TASK INSTRUCTIONS – Every record here must be set down once more, precisely as it reads.

*** Opening RECORDS PROVIDED ***

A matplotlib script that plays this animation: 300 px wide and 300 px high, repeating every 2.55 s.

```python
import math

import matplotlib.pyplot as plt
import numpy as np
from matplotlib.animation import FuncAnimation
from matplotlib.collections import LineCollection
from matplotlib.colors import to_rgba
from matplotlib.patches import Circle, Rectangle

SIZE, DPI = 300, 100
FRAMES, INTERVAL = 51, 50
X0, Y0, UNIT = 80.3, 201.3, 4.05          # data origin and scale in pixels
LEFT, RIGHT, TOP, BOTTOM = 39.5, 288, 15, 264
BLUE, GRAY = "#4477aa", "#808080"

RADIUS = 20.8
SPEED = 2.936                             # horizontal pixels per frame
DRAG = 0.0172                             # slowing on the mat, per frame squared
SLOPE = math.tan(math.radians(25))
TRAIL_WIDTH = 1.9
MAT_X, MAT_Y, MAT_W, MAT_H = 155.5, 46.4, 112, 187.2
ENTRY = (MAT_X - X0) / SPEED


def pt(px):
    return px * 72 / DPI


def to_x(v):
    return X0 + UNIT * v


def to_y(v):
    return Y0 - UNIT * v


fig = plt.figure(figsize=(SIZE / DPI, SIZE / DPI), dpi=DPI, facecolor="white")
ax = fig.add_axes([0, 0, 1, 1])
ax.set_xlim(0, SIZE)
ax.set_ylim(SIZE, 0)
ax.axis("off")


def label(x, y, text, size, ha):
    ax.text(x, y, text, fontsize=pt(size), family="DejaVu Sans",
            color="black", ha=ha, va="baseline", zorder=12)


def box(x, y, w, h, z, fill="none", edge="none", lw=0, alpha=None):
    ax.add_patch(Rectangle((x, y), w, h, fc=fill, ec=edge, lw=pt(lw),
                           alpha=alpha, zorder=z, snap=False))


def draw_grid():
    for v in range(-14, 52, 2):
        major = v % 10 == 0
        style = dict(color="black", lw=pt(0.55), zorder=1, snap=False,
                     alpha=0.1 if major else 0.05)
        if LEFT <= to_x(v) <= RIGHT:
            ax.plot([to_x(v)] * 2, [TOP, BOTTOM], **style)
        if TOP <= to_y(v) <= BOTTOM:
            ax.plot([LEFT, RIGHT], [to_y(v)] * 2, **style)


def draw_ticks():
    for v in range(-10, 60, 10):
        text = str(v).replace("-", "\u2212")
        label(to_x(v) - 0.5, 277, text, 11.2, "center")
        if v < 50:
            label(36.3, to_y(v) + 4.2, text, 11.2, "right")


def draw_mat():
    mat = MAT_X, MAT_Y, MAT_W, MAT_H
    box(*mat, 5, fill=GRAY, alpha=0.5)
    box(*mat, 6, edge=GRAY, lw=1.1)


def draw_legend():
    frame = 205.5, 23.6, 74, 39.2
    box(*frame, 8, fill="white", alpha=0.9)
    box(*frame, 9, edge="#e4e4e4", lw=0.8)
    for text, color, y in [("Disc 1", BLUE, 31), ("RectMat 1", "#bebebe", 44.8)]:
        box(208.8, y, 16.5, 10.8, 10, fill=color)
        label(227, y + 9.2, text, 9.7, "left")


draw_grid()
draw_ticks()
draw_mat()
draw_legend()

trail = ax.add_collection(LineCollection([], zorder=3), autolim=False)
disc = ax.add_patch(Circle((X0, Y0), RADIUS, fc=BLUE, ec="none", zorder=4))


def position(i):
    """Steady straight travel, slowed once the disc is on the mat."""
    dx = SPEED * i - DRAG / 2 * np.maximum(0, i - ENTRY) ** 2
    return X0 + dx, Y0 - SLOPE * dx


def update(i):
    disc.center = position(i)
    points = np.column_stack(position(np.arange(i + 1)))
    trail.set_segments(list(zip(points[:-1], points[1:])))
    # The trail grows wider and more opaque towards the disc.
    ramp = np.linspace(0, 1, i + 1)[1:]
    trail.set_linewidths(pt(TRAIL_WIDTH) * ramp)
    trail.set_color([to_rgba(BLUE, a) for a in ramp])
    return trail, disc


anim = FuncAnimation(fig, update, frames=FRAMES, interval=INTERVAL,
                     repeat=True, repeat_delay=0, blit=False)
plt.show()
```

*** Closing RECORDS PROVIDED ***

ANSWER TO THE EXERCISE –
A matplotlib script that plays this animation: 300 px wide and 300 px high, repeating every 2.55 s.

```python
import math

import matplotlib.pyplot as plt
import numpy as np
from matplotlib.animation import FuncAnimation
from matplotlib.collections import LineCollection
from matplotlib.colors import to_rgba
from matplotlib.patches import Circle, Rectangle

SIZE, DPI = 300, 100
FRAMES, INTERVAL = 51, 50
X0, Y0, UNIT = 80.3, 201.3, 4.05          # data origin and scale in pixels
LEFT, RIGHT, TOP, BOTTOM = 39.5, 288, 15, 264
BLUE, GRAY = "#4477aa", "#808080"

RADIUS = 20.8
SPEED = 2.936                             # horizontal pixels per frame
DRAG = 0.0172                             # slowing on the mat, per frame squared
SLOPE = math.tan(math.radians(25))
TRAIL_WIDTH = 1.9
MAT_X, MAT_Y, MAT_W, MAT_H = 155.5, 46.4, 112, 187.2
ENTRY = (MAT_X - X0) / SPEED


def pt(px):
    return px * 72 / DPI


def to_x(v):
    return X0 + UNIT * v


def to_y(v):
    return Y0 - UNIT * v


fig = plt.figure(figsize=(SIZE / DPI, SIZE / DPI), dpi=DPI, facecolor="white")
ax = fig.add_axes([0, 0, 1, 1])
ax.set_xlim(0, SIZE)
ax.set_ylim(SIZE, 0)
ax.axis("off")


def label(x, y, text, size, ha):
    ax.text(x, y, text, fontsize=pt(size), family="DejaVu Sans",
            color="black", ha=ha, va="baseline", zorder=12)


def box(x, y, w, h, z, fill="none", edge="none", lw=0, alpha=None):
    ax.add_patch(Rectangle((x, y), w, h, fc=fill, ec=edge, lw=pt(lw),
                           alpha=alpha, zorder=z, snap=False))


def draw_grid():
    for v in range(-14, 52, 2):
        major = v % 10 == 0
        style = dict(color="black", lw=pt(0.55), zorder=1, snap=False,
                     alpha=0.1 if major else 0.05)
        if LEFT <= to_x(v) <= RIGHT:
            ax.plot([to_x(v)] * 2, [TOP, BOTTOM], **style)
        if TOP <= to_y(v) <= BOTTOM:
            ax.plot([LEFT, RIGHT], [to_y(v)] * 2, **style)


def draw_ticks():
    for v in range(-10, 60, 10):
        text = str(v).replace("-", "\u2212")
        label(to_x(v) - 0.5, 277, text, 11.2, "center")
        if v < 50:
            label(36.3, to_y(v) + 4.2, text, 11.2, "right")


def draw_mat():
    mat = MAT_X, MAT_Y, MAT_W, MAT_H
    box(*mat, 5, fill=GRAY, alpha=0.5)
    box(*mat, 6, edge=GRAY, lw=1.1)


def draw_legend():
    frame = 205.5, 23.6, 74, 39.2
    box(*frame, 8, fill="white", alpha=0.9)
    box(*frame, 9, edge="#e4e4e4", lw=0.8)
    for text, color, y in [("Disc 1", BLUE, 31), ("RectMat 1", "#bebebe", 44.8)]:
        box(208.8, y, 16.5, 10.8, 10, fill=color)
        label(227, y + 9.2, text, 9.7, "left")


draw_grid()
draw_ticks()
draw_mat()
draw_legend()

trail = ax.add_collection(LineCollection([], zorder=3), autolim=False)
disc = ax.add_patch(Circle((X0, Y0), RADIUS, fc=BLUE, ec="none", zorder=4))


def position(i):
    """Steady straight travel, slowed once the disc is on the mat."""
    dx = SPEED * i - DRAG / 2 * np.maximum(0, i - ENTRY) ** 2
    return X0 + dx, Y0 - SLOPE * dx


def update(i):
    disc.center = position(i)
    points = np.column_stack(position(np.arange(i + 1)))
    trail.set_segments(list(zip(points[:-1], points[1:])))
    # The trail grows wider and more opaque towards the disc.
    ramp = np.linspace(0, 1, i + 1)[1:]
    trail.set_linewidths(pt(TRAIL_WIDTH) * ramp)
    trail.set_color([to_rgba(BLUE, a) for a in ramp])
    return trail, disc


anim = FuncAnimation(fig, update, frames=FRAMES, interval=INTERVAL,
                     repeat=True, repeat_delay=0, blit=False)
plt.show()
```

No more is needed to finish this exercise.